The promotion of coastal shipping and inland navigation will help to reduce the congestion on the road and rail network
. The transportation of cargo through coastal shipping
and inland water navigation is also very cost effective.
It is estimated that the cost per ton per kilometer of moving cargo through the coastal or inland navigation route can be sixty percent to eighty percent cheaper than moving the cargo through rail or road. One of the other benefit of coastal shipping and inland navigation is that it is more environment friendly than the other modes of transportation.
In order to promote inland navigation, 111 inland waterways across 24 states have been declared as National Waterways (NWs) under the National Waterways Act, 2016. These will be developed and utilized as environment friendly and sustainable modes of transport.
National Waterway-5 covers the state of Odisha and a part of West Bengal. It runs a total length of 623 km of which 91 km is within West Bengal and the remaining 532 km is in Odisha. The stretches from Talcher to Dhamra on the Brahmani River is particularly very important as it will also serve the coalfields in Talcher and Ib Valley of Mahanadi Coalfields Limited (MCL).
Indian Port Rail Company Limited (IPRCL), a company under the Ministry of Shipping is also developing a heavy haul rail corridor from Talcher to Paradip. This will help to add 80 MTPA of thermal coal through shipping of coal from mines in Odisha to power plants in Southern and Western states through Paradip Port
& Dhamra Ports.

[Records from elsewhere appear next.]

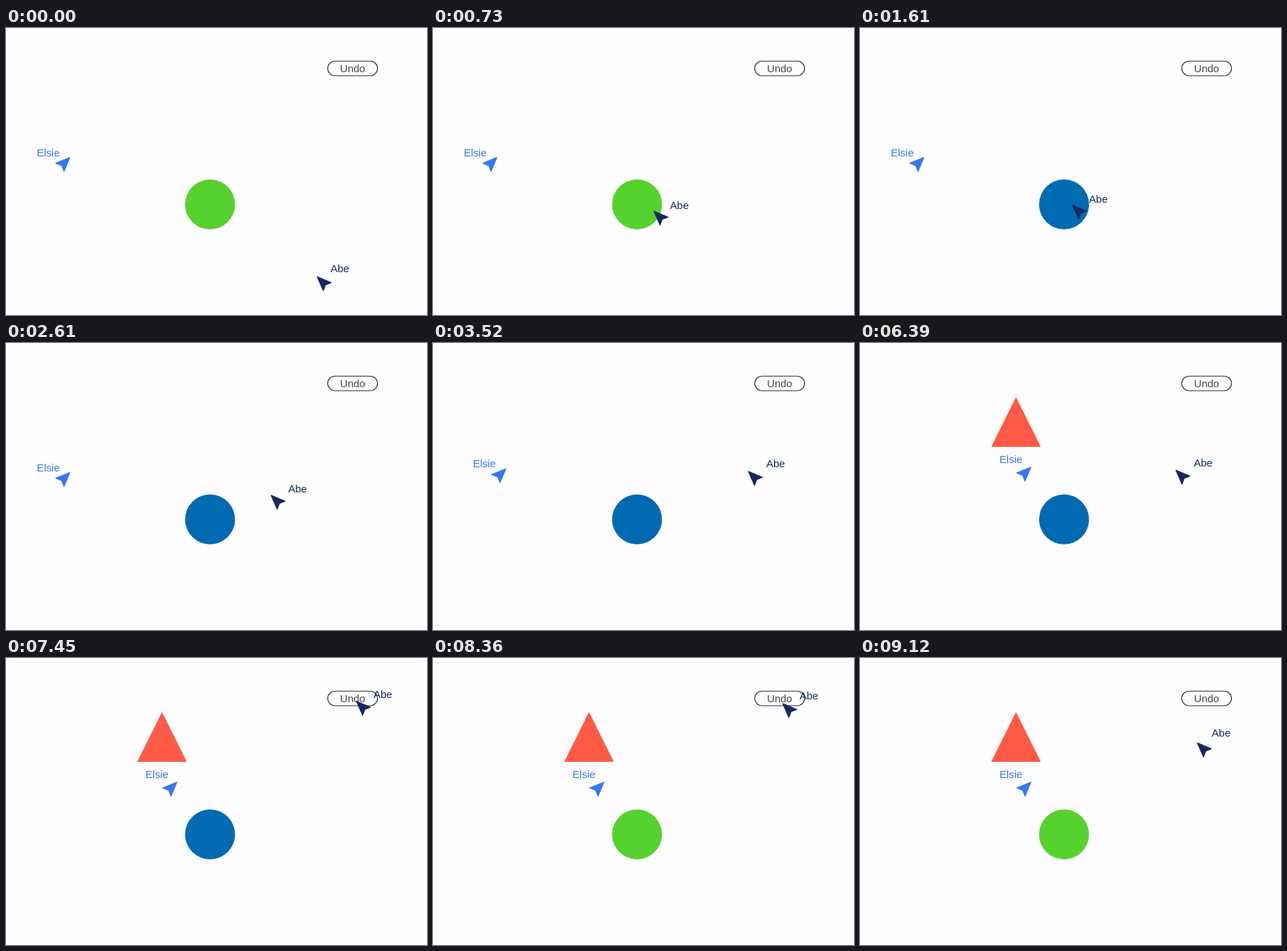
Recreate the animation shown at these times as an HTML page. Size 600 px wide and 409 px high, loop 9.18 s.

```html
<!DOCTYPE html>
<html lang="en">
<head>
<meta charset="utf-8">
<title>Shared undo</title>
<style>
  html, body { margin: 0; width: 100%; height: 100%; overflow: hidden; background: #fefdff; }
  svg { display: block; width: 100%; height: 100%; }
  text { font: 15px "Liberation Sans", Arial, sans-serif; }
  .cursor path { stroke-width: 1.4; stroke-linejoin: round; }
  #left { fill: #3478f2; }
  #left path { stroke: #3478f2; }
  #right { fill: #14295f; }
  #right path { stroke: #14295f; }
</style>
</head>
<body>
<svg viewBox="0 0 600 409">
  <rect x="458.5" y="47.2" width="71" height="20.8" rx="10.4" fill="#fefdff" stroke="#2b2b2b" stroke-width="1.1"/>
  <text x="494" y="63" text-anchor="middle" fill="#484848">Undo</text>
  <circle id="circle" cx="290.8" cy="251.4" r="35.6"/>
  <path id="triangle" d="M222.3 77 L257.7 148 H187 Z" fill="#ff5a46"/>
  <g id="left" class="cursor">
    <path d="M-.7 .7 L-20.5 8.7 L-12 12 L-8.8 20.2 Z"/>
    <text>Elsie</text>
  </g>
  <g id="right" class="cursor">
    <path d="M.7 .7 L20.3 8.9 L12.2 12 L9.2 20.2 Z"/>
    <text>Abe</text>
  </g>
</svg>
<script>
const LOOP = 9180;
const CIRCLE_CLICK = 1460, TRIANGLE_CLICK = 4730, UNDO_CLICK = 7800;
const $ = id => document.getElementById(id);

// Poses are [tip x, tip y, label x, label baseline].
const cursors = [
  {
    node: $("left"),
    start: [91.5, 184, 44, 182.5],
    moves: [
      { from: 3335, to: 4215, pose: [212, 135, 165.7, 130.5] },
      { from: 5390, to: 6290, pose: [244, 176.5, 198.8, 171.3] }
    ]
  },
  {
    node: $("right"),
    start: [443, 354, 462.5, 348],
    moves: [
      { from: 0, to: 900, pose: [302.5, 252, 326.3, 249.3] },
      { from: 2155, to: 3055, pose: [449, 182.5, 475, 177.3] },
      { from: 6315, to: 7315, pose: [499, 61.3, 523.7, 56.5] },
      { from: 8230, to: 9120, pose: [480.3, 120.5, 501.3, 112.3] }
    ]
  }
];

const ease = p => (1 - Math.cos(Math.PI * Math.min(1, Math.max(0, p)))) / 2;

function poseAt({ start, moves }, t) {
  return moves.reduce((pose, move) => {
    const k = ease((t - move.from) / (move.to - move.from));
    return pose.map((v, i) => v + (move.pose[i] - v) * k);
  }, start);
}

function render(t) {
  const blue = t >= CIRCLE_CLICK && t < UNDO_CLICK;
  $("circle").setAttribute("fill", blue ? "#006ab3" : "#56d22e");
  $("triangle").setAttribute("visibility", t >= TRIANGLE_CLICK ? "visible" : "hidden");
  for (const cursor of cursors) {
    const [x, y, labelX, labelY] = poseAt(cursor, t);
    const [arrow, label] = cursor.node.children;
    arrow.setAttribute("transform", `translate(${x} ${y})`);
    label.setAttribute("x", labelX);
    label.setAttribute("y", labelY);
  }
}

const began = performance.now();
function tick() {
  render((performance.now() - began) % LOOP);
  requestAnimationFrame(tick);
}
tick();
</script>
</body>
</html>
```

The workshop will be inaugurated by the A. P. Padhi, Chief Secretary, Government of Odisha in the presence of Alok Srivastava, Special Secretary, Ministry of Shipping and will be attended by other officials from Ministry of Shipping, Major & Non-major Ports, Indian Port Rail Corporation Limited and other stakeholders.